It is also possible to check the pedal output by performing the static torque test. Never done that, but you can find the instructions with google.
Guys, there’s likely nothing wrong with his pedals. OP has a misunderstanding about virtual power.
Best to stop offering suggestions here that are likely to have him spiraling down a rabbit hole he doesn’t need to.
This is not true for Vector 3. They are no longer dependent on a precise torque to give accurate data. That was true of earlier model Vectors. Further FYI, Vector3s auto-zero offset prior to each ride unless selected otherwise.
My “layman’s” understanding of Power and Virtual Power are Power Meters use sensors and Virtual Power uses math. I would think that math was more accurate. That could be completely wrong.
My other issue with my V3s is the Power correlation to speed while on the trainer. My V3s will say I’m putting out 50w but according to my speed sensor I’m going 14 mph. That’s not possible.
And another issue is when I ride outdoors my V3s seem to match RPE and speed is close to target. Go figure.

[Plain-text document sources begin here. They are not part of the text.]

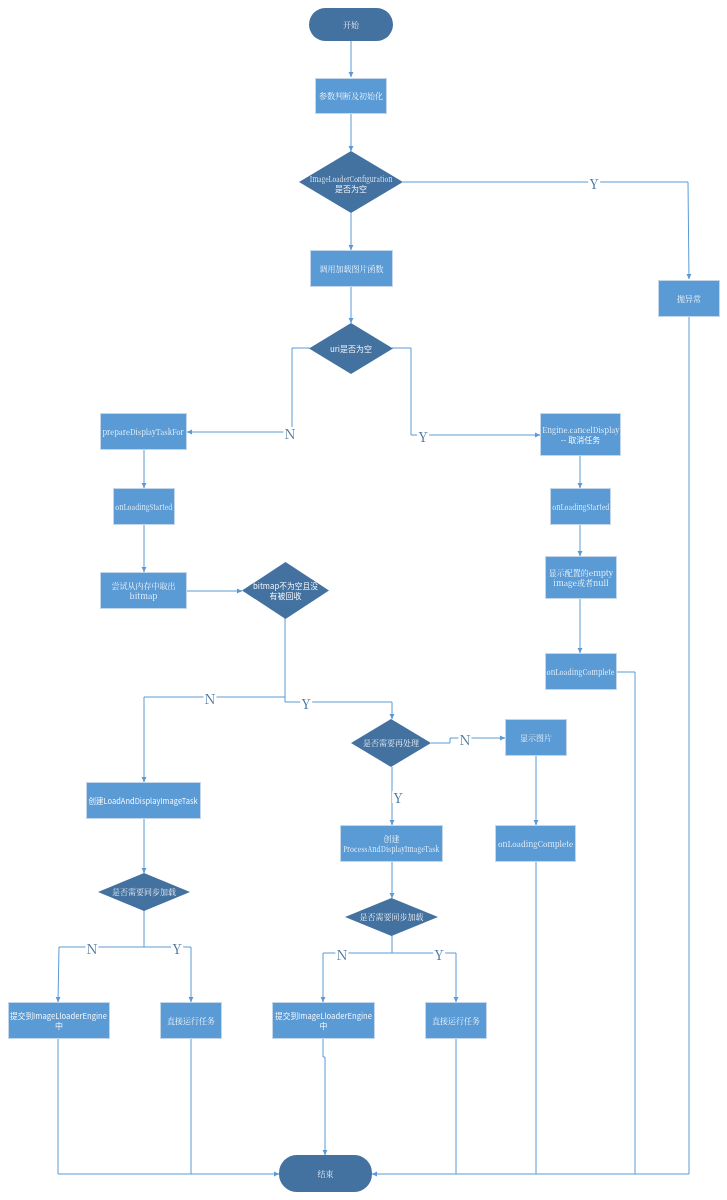
<!DOCTYPE html>
<html lang="zh-CN">
<head>
<meta charset="utf-8">
<title>图片加载流程图</title>
<style>
:root {
  --paper: #ffffff;
  --step: #5b9bd5;
  --step-edge: #c3d6ea;
  --decision: #4472a0;
  --line: #5b9bd5;
  --label: #41719c;
  --text: #ffffff;
}
* { box-sizing: border-box; margin: 0; }
body { width: 727px; height: 1200px; overflow: hidden; background: var(--paper); }
.flowchart { position: relative; width: 727px; height: 1200px; overflow: hidden; }
.connectors { position: absolute; left: 0; top: 0; }
.paths { fill: none; stroke: var(--line); stroke-width: 1; }
.paths path { marker-end: url(#arrowhead); }
.paths .merge { marker-end: none; }
.arrow { fill: var(--line); stroke: none; }
.node {
  position: absolute;
  left: var(--x); top: var(--y); width: var(--w); height: var(--h);
  display: flex; flex-direction: column; justify-content: center; align-items: center;
  color: var(--text);
  font: 8px/10px "Noto Serif CJK SC", "Noto Serif", serif;
  text-align: center; white-space: nowrap;
}
.step { background: var(--step); border: 1px solid var(--step-edge); }
.decision { background: var(--decision); clip-path: polygon(50% 0, 100% 50%, 50% 100%, 0 50%); }
.terminal { background: var(--decision); border-radius: 18px; }
.sans { font-family: "Noto Sans CJK SC", "Noto Sans", sans-serif; }
.fit { transform: scaleX(var(--fit)); }
.low { padding-top: 4px; }
.branch {
  position: absolute; left: var(--x); top: var(--y);
  transform: translate(-50%, -50%);
  padding: 0 1px;
  background: var(--paper); color: var(--label);
  font: 14px/12px "Noto Serif CJK SC", "Noto Serif", serif;
}
</style>
</head>
<body>
<main class="flowchart">
  <svg class="connectors" width="727" height="1200" viewBox="0 0 727 1200" aria-hidden="true">
    <defs>
      <marker id="arrowhead" markerUnits="userSpaceOnUse" markerWidth="5" markerHeight="6" refX="5" refY="3" orient="auto">
        <polygon class="arrow" points="0,0.5 5,3 0,5.5"/>
      </marker>
    </defs>
    <g class="paths">
      <g id="main-flow">
        <path d="M351 41V77"/>
        <path d="M351 114V151"/>
        <path d="M351 213V250"/>
        <path d="M351 287V323"/>
        <path d="M403 182H688L689 279"/>
        <path d="M310 348H292V432H187"/>
        <path d="M392 348H411V435H540"/>
      </g>
      <g id="prepare-flow">
        <path d="M144 450V488"/>
        <path d="M144 525V572"/>
        <path d="M187 591H242"/>
        <path d="M285 618V697H144V782"/>
        <path d="M285 697V702H392V719"/>
      </g>
      <g id="cancel-flow">
        <path d="M580 456V488"/>
        <path d="M580 525V556"/>
        <path d="M580 599V653"/>
      </g>
      <g id="load-flow">
        <path d="M144 819V873"/>
        <path d="M144 910V947H59L58 1002"/>
        <path d="M144 947H191V1002"/>
      </g>
      <g id="process-flow">
        <path d="M431 743H450V738H505"/>
        <path d="M536 756V825"/>
        <path d="M392 767V825"/>
        <path d="M392 861V898"/>
        <path d="M392 935V953H323V1002"/>
        <path d="M392 953H456V1002"/>
      </g>
      <g id="finish-flow">
        <path d="M58 1039V1174H279"/>
        <path d="M323 1039V1057H325V1155"/>
        <path d="M689 317V1174H372"/>
        <path class="merge" d="M191 1039V1174M456 1039V1174M536 861V1174M617 672H635V1174"/>
      </g>
    </g>
  </svg>

  <div class="node terminal" style="--x:309px;--y:8px;--w:84px;--h:33px"><p>开始</p></div>
  <div class="node step" style="--x:315px;--y:78px;--w:72px;--h:36px"><p>参数判断及初始化</p></div>
  <div class="node decision low" style="--x:299px;--y:151px;--w:104px;--h:62px"><p class="fit" style="--fit:.78">ImageLoaderConfiguration</p><p class="sans">是否为空</p></div>
  <div class="node step" style="--x:310px;--y:250px;--w:83px;--h:37px"><p>调用加载图片函数</p></div>
  <div class="node decision sans" style="--x:309px;--y:323px;--w:84px;--h:51px"><p>uri是否为空</p></div>
  <div class="node step" style="--x:658px;--y:280px;--w:62px;--h:37px"><p>抛异常</p></div>

  <div class="node step" style="--x:100px;--y:413px;--w:87px;--h:37px"><p class="fit" style="--fit:.9">prepareDisplayTaskFor</p></div>
  <div class="node step" style="--x:113px;--y:488px;--w:62px;--h:37px"><p class="fit" style="--fit:.82">onLoadingStarted</p></div>
  <div class="node step" style="--x:100px;--y:572px;--w:87px;--h:37px"><p>尝试从内存中取出</p><p>bitmap</p></div>
  <div class="node decision sans" style="--x:242px;--y:562px;--w:87px;--h:57px"><p class="fit" style="--fit:.97">bitmap不为空且没</p><p>有被回收</p></div>

  <div class="node step" style="--x:540px;--y:413px;--w:81px;--h:43px"><p class="fit" style="--fit:.92">Engine.cancelDisplay</p><p class="sans">-- 取消任务</p></div>
  <div class="node step" style="--x:550px;--y:488px;--w:61px;--h:37px"><p class="fit" style="--fit:.82">onLoadingStarted</p></div>
  <div class="node step" style="--x:545px;--y:556px;--w:72px;--h:43px"><p>显示配置的empty</p><p>image或者null</p></div>
  <div class="node step" style="--x:545px;--y:653px;--w:72px;--h:37px"><p class="fit" style="--fit:.86">onLoadingComplete</p></div>

  <div class="node step sans" style="--x:86px;--y:782px;--w:115px;--h:37px"><p class="fit" style="--fit:.94">创建LoadAndDisplayImageTask</p></div>
  <div class="node decision" style="--x:98px;--y:873px;--w:92px;--h:38px"><p>是否需要同步加载</p></div>
  <div class="node step sans" style="--x:8px;--y:1002px;--w:102px;--h:37px"><p class="fit" style="--fit:.96">提交到ImageLloaderEngine</p><p>中</p></div>
  <div class="node step" style="--x:160px;--y:1002px;--w:62px;--h:37px"><p>直接运行任务</p></div>

  <div class="node decision" style="--x:351px;--y:719px;--w:80px;--h:48px"><p>是否需要再处理</p></div>
  <div class="node step" style="--x:505px;--y:719px;--w:62px;--h:37px"><p>显示图片</p></div>
  <div class="node step" style="--x:495px;--y:825px;--w:81px;--h:37px"><p class="fit" style="--fit:.95">onLoadingComplete</p></div>
  <div class="node step" style="--x:340px;--y:825px;--w:103px;--h:37px"><p>创建</p><p class="fit" style="--fit:.83">ProcessAndDisplayImageTask</p></div>
  <div class="node decision" style="--x:345px;--y:898px;--w:93px;--h:38px"><p>是否需要同步加载</p></div>
  <div class="node step sans" style="--x:272px;--y:1002px;--w:103px;--h:37px"><p class="fit" style="--fit:.96">提交到ImageLloaderEngine</p><p>中</p></div>
  <div class="node step" style="--x:425px;--y:1002px;--w:62px;--h:37px"><p>直接运行任务</p></div>
  <div class="node terminal" style="--x:279px;--y:1155px;--w:93px;--h:37px"><p>结束</p></div>

  <span class="branch" style="--x:594px;--y:183px">Y</span>
  <span class="branch" style="--x:290px;--y:433px">N</span>
  <span class="branch" style="--x:423px;--y:436px">Y</span>
  <span class="branch" style="--x:210px;--y:698px">N</span>
  <span class="branch" style="--x:306px;--y:703px">Y</span>
  <span class="branch" style="--x:465px;--y:739px">N</span>
  <span class="branch" style="--x:398px;--y:797px">Y</span>
  <span class="branch" style="--x:92px;--y:948px">N</span>
  <span class="branch" style="--x:177px;--y:948px">Y</span>
  <span class="branch" style="--x:342px;--y:954px">N</span>
  <span class="branch" style="--x:439px;--y:954px">Y</span>
</main>
</body>
</html>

I will do this. Thank you. It will suck but thanks.
Indoor trainer speed is also inaccurate. You’re trying to compare apples and oranges. Trust the actual power meter and speed outdoors. The other two are relatively meaningless estimates that shouldn’t be used for anything once you have real data.
What you’re doing is looking at two measurements that are just rough estimates (Virtual power and trainer speed) and comparing them to actual measured power, and you’re questioning the measured power. You should be disregarding virtual power and trainer speed. Your Vector 3s are likely fine, and you’ve probably wasted your time trying to fix something that isn’t broken. I hate to be blunt, but that’s what’s happening.
Trust the data you’re getting from your Vectors. Disregard virtual power and indoor trainer speed.